But after slipping through the shadow of the bridge, I checked off that little step, then laughed that I’d considered it a ‘step’ at all. As we worked our way upwind, the horizon started to fill with whitecaps, and it had every indication of being a typical breezy summer day. But as we got closer to Marin, the wind stopped building, and stopped blowing altogether. At first I wondered if it was the lee of Angel Island, but the smattering of sailboats all around us had hardly any heel to them. As the wind petered out, the tide started to turn, and we had to fire up the motor to punch through Raccoon Strait and into Ayala Cove.
Bay Area weather will get you every time. Anticipating breeze, I had a good jacket, and even a fleece vest if things got frisky. But all we got was still, blazing sun. As we sat at a mooring, we were roasting like Fourth of July chicken wings on the BBQ. We caked ourselves with sunscreen so that we all looked like geishas, but still we fried (note to self, always keep a light-weight, long-sleeve shirt on board for such rare occasions. And a canopy for shade). The water in Ayala was . . . refreshing . . . or as refreshing as ice-cold water is on the body. Still, it was a hot, lazy afternoon, and we what we lacked in shade and sleeves, we made up for in ice-cold provisions. It was the first time we’d ever been to Angel Island during the week, and we found the whole scene refreshingly quiet and empty. It was absolutely perfect. We were hardcore summering.

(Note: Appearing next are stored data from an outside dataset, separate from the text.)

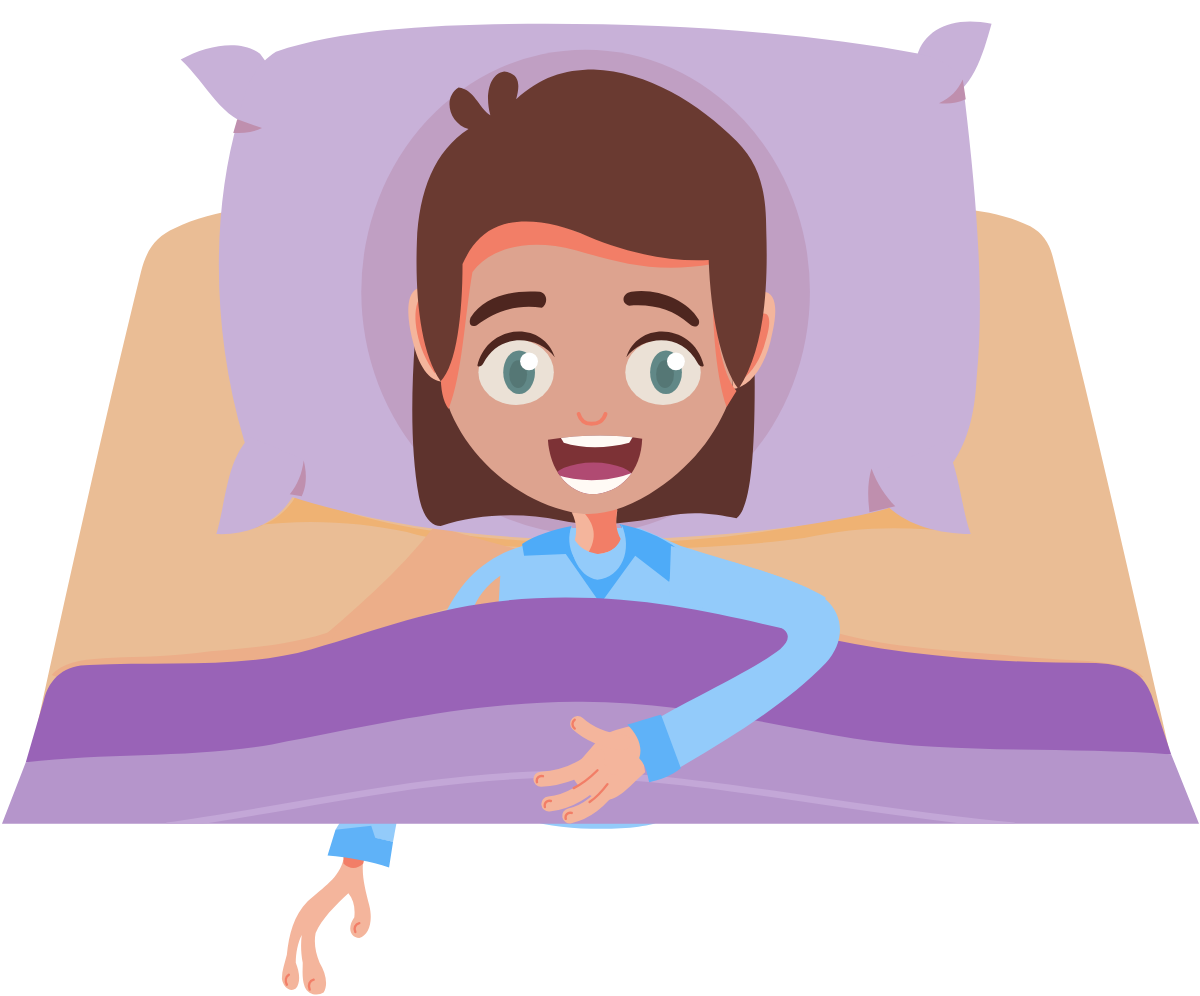
<!DOCTYPE html>
<html lang="en">
<head>
<meta charset="utf-8">
<title>Girl waking up in bed</title>
<style>
:root{
  --paper:#fff;
  --sheet:#eabd95; --sheet-glow:#efb273; --sheet-fold:#ecae89;
  --pillow:#c8b1d8; --pillow-shade:#c09fc3; --pillow-fold:#bf8fae;
  --blanket:#9963b7; --blanket-light:#b595cb; --blanket-line:#c3a7d7;
  --hair:#6a3a31; --hair-back:#5e332d; --brow:#4e261f;
  --skin:#dda38f; --skin-light:#f4b59c; --skin-glow:#f27e67;
  --eye-white:#ebe1d6; --iris:#618887; --pupil:#557775;
  --mouth:#7d3236; --tongue:#b04a72; --teeth:#fffaf5;
  --pajama:#93cbfa; --pajama-dark:#4eabf8; --cuff:#5fb2f8;
}
html,body{margin:0;padding:0;background:var(--paper);overflow:hidden}
.canvas{display:block;width:1200px;height:996px}
.sheet{fill:var(--sheet)} .sheet-glow{fill:var(--sheet-glow)} .sheet-fold{fill:var(--sheet-fold)}
.pillow{fill:var(--pillow)} .pillow-shade{fill:var(--pillow-shade)} .pillow-fold{fill:var(--pillow-fold)}
.blanket{fill:var(--blanket)} .blanket-light{fill:var(--blanket-light)} .blanket-line{fill:none;stroke:var(--blanket-line);stroke-width:3.4}
.hair{fill:var(--hair)} .hair-back{fill:var(--hair-back)} .brow,.lash{fill:var(--brow)}
.skin{fill:var(--skin)} .skin-light{fill:var(--skin-light)} .skin-glow{fill:var(--skin-glow)}
.eye-white{fill:var(--eye-white)} .iris{fill:var(--iris)} .pupil{fill:var(--pupil)} .glint{fill:var(--paper)}
.nose{fill:none;stroke:var(--skin-glow);stroke-width:2;stroke-linecap:round;stroke-linejoin:round}
.mouth{fill:var(--mouth)} .tongue{fill:var(--tongue)} .teeth{fill:var(--teeth)}
.pajama{fill:var(--pajama)} .pajama-dark{fill:var(--pajama-dark)} .cuff{fill:var(--cuff)}
.finger{fill:none;stroke:var(--skin-light);stroke-width:7.6;stroke-linecap:round;stroke-linejoin:round}
.nail{fill:none;stroke:var(--skin-glow);stroke-width:1.2;stroke-linecap:round}
</style>
</head>
<body>
<svg class="canvas" viewBox="0 0 604.5 501.7" role="img" aria-label="Smiling girl lying in bed under a purple blanket, one hand hanging below it">
  <defs>
    <path id="pillow-shape" d="M120 60C123 45 128 33 139 26C175 14 225 12 275 12C345 12 410 17 463 27C478 30 486 38 486 50C492 100 496 150 492 190C491 210 487 224 478 236C470 246 455 255 440 258C400 267 355 271 305 272C240 272 190 264 146 250C134 245 127 236 123 222C106 165 107 105 120 60Z"/>
    <clipPath id="pillow-clip"><use href="#pillow-shape"/></clipPath>
    <path id="blanket-front" d="M13 384C55 379 97 382 137 375C190 365 235 354 290 353.500C341 353 388 365 430 372C480 380 538 376 590 380L604 415H1Z"/>
    <clipPath id="blanket-clip"><use href="#blanket-front"/></clipPath>
    <clipPath id="mouth-clip"><path d="M276 221.500C291 219 309 218.500 323.500 221C323 237 313 248.500 298 249C286 248 277 237 276 221.500Z"/></clipPath>
    <g id="eye">
      <ellipse class="eye-white" rx="19" ry="16.500"/>
      <ellipse class="iris" cx="1.500" cy="0" rx="8" ry="11"/>
      <ellipse class="pupil" cx="1" cy="1" rx="4.500" ry="7"/>
      <circle class="glint" cx="6.500" cy="-5.500" r="4.500"/>
    </g>
    <path id="lash" class="lash" d="M-20 -3C-15 -24 13 -26 19 -7C11 -18 -9 -20 -17 -4C-18 -2 -20 -2 -20 -3Z"/>
  </defs>

  <g id="mattress">
    <path class="sheet" d="M16 378C33 300 53 210 71 137C74 125 79 119 88 115C98 110 110 107 122 105H482C496 106 509 109 519 114C526 118 529 123 531 132C551 210 570 295 589 378Z"/>
    <path class="sheet-glow" d="M115 267C131 269 145 259 150 248C170 259 200 265 222 268C275 276 340 275 390 267C410 264 430 259 445 248C452 259 467 269 484 268C455 265 432 265 405 271C350 279 240 279 205 268C176 262 145 261 115 267Z"/>
    <path class="sheet-fold" d="M154 328C178 308 201 288 219 265C233 269 249 274 263 277L227 306Z"/>
    <path class="sheet-fold" d="M26 340C36 328 62 333 98 329C125 326 145 326 170 317L160 336L40 345Z"/>
    <path class="sheet-fold" d="M576 341C566 331 540 334 506 330C470 327 445 326 415 317L440 336L560 344Z"/>
  </g>

  <g id="pillow">
    <path class="pillow" d="M91 30C105 22 122 20 131 27L139 38L131 64C112 62 105 43 91 30Z"/>
    <path class="pillow" d="M462 28C466 14 481 8 499.500 12C495 28 490 46 474 52Z"/>
    <use href="#pillow-shape" class="pillow"/>
    <path class="pillow" d="M126 220C114 232 114 252 109 269C132 270 150 257 154 232Z"/>
    <path class="pillow" d="M476 222C484 240 484 255 489 269C465 269 443 259 438 240Z"/>
    <path class="pillow-fold" d="M119.500 60L132 64.500C127 67 122 67 117.500 67Z"/>
    <path class="pillow-fold" d="M485 40L486.500 50C482 52 478 52.500 473 52C479 49 482 46 485 40Z"/>
    <path class="pillow-fold" d="M153 232C155 240 154 246 152 250L146 249C150 244 152 239 153 232Z"/>
    <path class="pillow-fold" d="M439 236C442 244 446 250 451 255L438 258C437 250 437 243 439 236Z"/>
    <ellipse class="pillow-shade" cx="295" cy="147" rx="113" ry="122" clip-path="url(#pillow-clip)"/>
  </g>

  <g id="hair-behind">
    <path class="hair-back" d="M209 172C207 200 207 228 211 250C213 260 217 265 222 265C240 259 262 258 282 262C300 266 320 263 335 260C350 257 361 259 371 261C378 256 381 230 380 175Z"/>
  </g>

  <g id="torso">
    <path class="pajama" d="M223 312C231 294 243 281 263 275L288 266H322L343 275C375 285 402 292 416 301L400 330H225Z"/>
    <path class="sheet-fold" d="M238 308C240 301 245 295 252 290L251 307Z"/>
    <path class="skin-light" d="M288 258C291 264 291 270 288 276C296 282 306 281 313 273C310 268 310 262 311 257Z"/>
    <path class="skin-glow" d="M293 257C300 264 301 271 296 279C304 280 311 277 313 272C310 267 310 262 311 256Z"/>
    <path class="pajama-dark" d="M288 265C278 267 269 270 263 274L264 280L285 279L301 302H304L320 280L337 293L342 277C333 270 322 266 312 264C319 274 312 288 302 290C290 288 284 275 288 265Z"/>
    <path class="pajama" d="M288 264C285 276 291 291 301 292C313 291 319 277 313 264C315 273 309 279 301 279C293 278 287 272 288 264Z"/>
    <path class="cuff" d="M342 277C350 278 356 281 359 286C352 286 344 287 337 293Z"/>
  </g>

  <g id="head">
    <path class="skin-light" d="M211 145C204 147 205 160 208 172C211 185 217 194 226 192L228 150Z"/>
    <path class="skin-glow" d="M211 151C207 158 210 176 219 188L225 166Z"/>
    <path class="skin-light" d="M383 147C391 146 392 155 389 168C386 184 378 195 369 196L370 152Z"/>
    <path class="skin-glow" d="M384 158C389 157 388 165 385 174C382 184 377 189 372 193L375 164Z"/>
    <path class="skin" d="M233 112C225 140 220 168 223 194C228 222 255 251 288 258C302 261 315 256 327 249C348 236 361 219 368 200C373 170 368 135 357 112Z"/>
    <path class="skin-glow" d="M232 128C243 110 264 106 284 114C305 124 330 127 358 128L359 133C330 138 311 132 290 126C267 120 248 124 238 137C234 160 233 188 226 206C223 202 222 196 222 188Z"/>
    <path class="skin-glow" d="M359 145C361 168 363 187 371 197L366 205C361 190 359 168 359 145Z"/>

    <path class="brow" d="M237 160C244 149 258 146 272 147C276 148 276 153 273 155C260 153 249 157 240 164C237 165 236 163 237 160Z"/>
    <path class="brow" d="M318 147C331 145 346 151 352 161C353 164 350 166 347 163C339 156 329 153 317 154C313 153 313 148 318 147Z"/>
    <use href="#eye" x="260" y="187.500"/>
    <use href="#eye" x="334" y="187.500"/>
    <use href="#lash" x="260.500" y="187"/>
    <use href="#lash" transform="translate(334.500 187) scale(-1 1)"/>
    <path class="nose" d="M291.500 208.500C292.500 212 295 213.500 298 213.500C301 213.500 304 212 305 208.500"/>

    <g clip-path="url(#mouth-clip)">
      <path class="mouth" d="M270 212H330V254H270Z"/>
      <ellipse class="tongue" cx="299" cy="242" rx="21" ry="9"/>
      <path class="teeth" d="M281 218H320L317 223C306 226 293 226 284 223Z"/>
      <path class="teeth" d="M280 239C292 243 306 243 319 238V252H280Z"/>
    </g>

    <path class="hair" d="M222 192C212 178 209 150 210 122C211 96 219 76 236 65C226 62 223 49 231 44C239 45 241 54 247 58C244 47 247 37 254 36C262 37 262 43 260 50C272 39 284 35 299 35C326 36 352 52 371 71C383 83 386 97 386 116C387 146 385 176 372 196C363 184 358 158 357 131C336 132 315 127 296 119C281 112 263 109 251 114C243 117 237 124 233 133C233 158 230 184 222 192Z"/>
  </g>

  <g id="hanging-hand">
    <path class="skin-light" d="M173 433C176 437 181 437 183 433C182 441 184 448 186 456C188 464 186 471 181 472.500C176 472 175 467 178.500 462C179 457 178 453 175.500 450C169 456 162 463 159 470C158 475 159 480 161 485C164 490 165.500 496 163 500C160 502 155 501 153.500 497C152 493 152.500 489 152.500 485C151.500 480 151.500 475 152 471C150 475 149 480 149 485C151 490 151.500 495 149 498C146 500 142.500 497 142 493C142 489 143.500 485 144.500 481C145.500 471 148 461 155 454C163 447 171 442 173 433Z"/>
    <path class="skin-glow" d="M173 428L184 430L183 435C180 438 176 438 173 435Z"/>
    <path class="nail" d="M144.500 496C143.500 494 144 492 145.500 491M156 498.500C155 496 156 494 158 493.500M179 469.500C178 467.500 179 465.500 181 465"/>
    <path class="pajama" d="M172 413H200L198 424L169 418Z"/>
    <path class="cuff" d="M169 418L187 416L189 422L198 424L196 437C187 434 176 432 165 431Z"/>
    <path class="pajama" d="M266 413H334C324 419 284 419 266 413Z"/>
  </g>

  <g id="blanket">
    <path class="blanket" d="M13 384L22 353C25 341 33 335 45 335C83 333 122 337 157 327C198 315 230 301 285 301C333 301 369 311 405 319C450 330 500 334 552 334C570 335 576 340 580 350L590 380L300 400Z"/>
    <use href="#blanket-front" class="blanket-light"/>
    <path class="blanket-line" clip-path="url(#blanket-clip)" d="M84 416C150 407 212 391 280 390C352 390 424 408 511 416"/>
  </g>

  <g id="resting-arm">
    <path class="pajama" d="M338 275C374 284 404 292 416 302C426 311 425 324 416 334C397 354 366 373 340 388L331 362C356 348 380 337 393 327C399 322 398 317 390 315C372 311 356 306 337 303Z"/>
    <path class="skin-light" d="M321 365C313 367 306 368 301 373C296 379 290 385 288 390C291 398 299 403 306 403C313 402 318 395 325 389Z"/>
    <path class="finger" d="M314 374C305 373 297 370 291 364.500"/>
    <path class="finger" d="M301 381C293 388 283 392 272.500 392.500"/>
    <path class="finger" d="M304 389C296 398 287 404 276.500 405"/>
    <path class="finger" d="M309 394C303 403 296 409 287 411"/>
    <path class="nail" d="M289.500 367C288 366 288 363.500 289.500 362.500M270.500 394C270 392 271.500 390.500 273.500 391M274.500 406.500C274 404.500 275.500 403 277.500 403.500M285 412.500C284.500 410.500 286 409 288 409.500"/>
    <path class="nail" d="M301 388C297 392 293 395 289 397M306 395C303 399 300 402 297 404"/>
    <path class="cuff" d="M316 365C323 363 329 361 333 360L343 387C338 391 332 393 327 394C326 389 325 385 322 382C324 376 321 370 316 365Z"/>
  </g>
</svg>
</body>
</html>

We dropped one of the crew off at Tiburon to catch a ferry and caught the flood back. The Bay was teeming with sea life — there were always seals or porpoise somewhere in view. We had about five knots of breeze as we reached past Paradise Cay, before the wind died completely. Stuck between two shipping lanes (complete with oncoming ships), we were reluctant to start the motor. There was a wind line to the west that had promise, and in moments it was whitecapping around us, making for a sporty reach back under the bridge.
The Bay giveth, and the Bay taketh away. But then it giveth again.
How was your holiday week/weekend? How’s your summer? We’d like to know.